Maybe it is the martyrdom of forgiveness – letting go of rage or vengeance or hate, with Christ’s words echoing in our heart: “As I have loved you so you also should love one another.” And for many of us, that may be the most painful, most challenging martyrdom of all.
Last week, Michael Rogers, a Jesuit scholastic soon to be ordained a priest, posted on his Facebook page a personal letter to Dzhokhar Tsarnaev, the 19-year-old accused of the terror attack in Boston. “Dear Dzhokhar,” he began, “you don’t know me, but you tried to kill my family.”
Michael Rogers’ brother and sister-in-law were both running the marathon. His parents were just a few feet from the bomb blast. They were unhurt. But one of his students was injured by shrapnel.

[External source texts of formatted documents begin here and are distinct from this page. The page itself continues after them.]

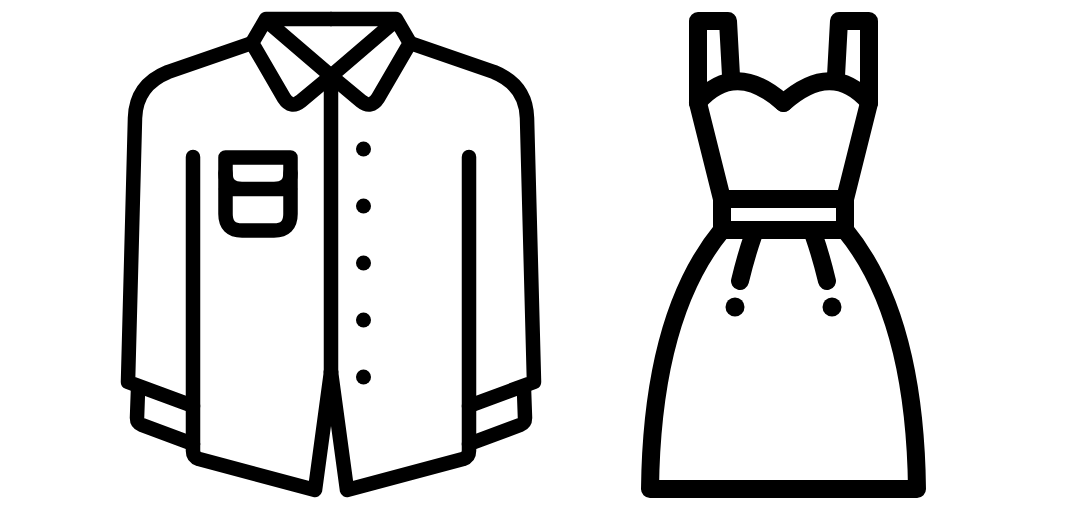
<!DOCTYPE html>
<html lang="en">
<head>
<meta charset="utf-8">
<title>Shirt and dress icons</title>
<style>
:root { --ink: #000; --paper: #fff; }
html, body { margin: 0; background: var(--paper); overflow: hidden; }
svg { display: block; width: 1080px; height: 505px; }
.outline { fill: none; stroke: var(--ink); stroke-linecap: round; stroke-linejoin: round; }
.shirt { stroke-width: 14.5; }
.dress { stroke-width: 18; }
.dots { fill: var(--ink); }
</style>
</head>
<body>
<svg viewBox="0 0 1080 505" role="img" aria-label="Outline icons of a buttoned shirt and a dress">
  <defs>
    <g id="shirt-half">
      <path class="collar" d="M331 19H266L252 43L284 98Q291 109 301 101L331 76L268 22"/>
      <path class="sleeve" d="M252 43L168 72Q136 85 135 118L128 382L193 406"/>
      <path class="cuff" d="M138 390L137 418Q137 423 142 425L193 444"/>
      <path class="body" d="M193 157V451Q193 457 199 459L315 490L331 372"/>
    </g>
    <g id="dress-half">
      <path class="strap" d="M698 103V21H728L731 76"/>
      <path class="neckline" d="M698 102Q735 60 783.5 103"/>
      <path class="bodice" d="M698 103L722 199"/>
      <path class="waist" d="M783.5 199H722V230H783.5"/>
      <path class="skirt" d="M722 230Q652 315 650 489H783.5"/>
      <path class="pleat" d="M753 236Q746 256 740 281"/>
    </g>
  </defs>

  <g class="outline shirt">
    <use href="#shirt-half"/>
    <use href="#shirt-half" transform="translate(662 0) scale(-1 1)"/>
    <line class="placket" x1="331" y1="76" x2="331" y2="372"/>
    <g class="pocket">
      <path d="M225.500 157.500H290.500V214Q290.500 230.500 274 230.500H242Q225.500 230.500 225.500 214Z"/>
      <path d="M225.500 173Q225.500 189 242 189H274Q290.500 189 290.500 173M226 189H290"/>
    </g>
  </g>
  <g class="dots">
    <circle cx="363.500" cy="149" r="7.500"/>
    <circle cx="363.500" cy="206" r="7.500"/>
    <circle cx="363.500" cy="263" r="7.500"/>
    <circle cx="363.500" cy="320" r="7.500"/>
    <circle cx="363.500" cy="377" r="7.500"/>
  </g>

  <g class="outline dress">
    <use href="#dress-half"/>
    <use href="#dress-half" transform="translate(1567 0) scale(-1 1)"/>
  </g>
  <g class="dots">
    <circle cx="735" cy="307" r="9.500"/>
    <circle cx="832" cy="307" r="9.500"/>
  </g>
</svg>
</body>
</html>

Yet, Michael Rogers wrote in his letter that he cannot bring himself to hate the man who caused that because, as he put it, there has already been too much hate in Boston.
“Dear Dzhokhar,” he wrote, “I will pray for you. When the first pitch is thrown on Patriots Day at Fenway, I will pray that somehow you will know joy…the joy that makes us fully human and offers the possibility of real repentance…the joy that Red Sox baseball fills me with every year.
And he continued: “I will pray for you next year when the first shot is fired in the annual reenactment of the battle of Lexington and Concord, that you will come to know that peace and love are the only ways in which the world will ever be changed.” As I have loved you, so you also should love one another.
Or, as Christ put it another time and as he showed us on the cross: Love your enemies. Pray for your persecutors. Let go of the human desire for retribution and rage. Make hate become a martyr. Because that is the way to love.
It is our great call—yours and mine. The call not only to love but to love as Christ. The Christ who knew the nails and thorns of Good Friday, but who also knew the welcoming dawn of Easter; the Christ who gave not only his life, but who also gave us his body and blood in the Eucharist that we are about to share. In that ongoing sacrifice is an enduring reminder of his love, a love that “bears all things, and hopes all things.” It is a love, as St. Paul put it, that never fails. It is a love that serves as the great model to us all.
This Sunday’s gospel is not a Hallmark greeting card. It’s not a sentimental gift. It is an audacious challenge— from Christ to his disciples, from God to us. Love one another, he says. But don’t just love. Love as I do. It’s a tall order. How can you begin to fulfill it?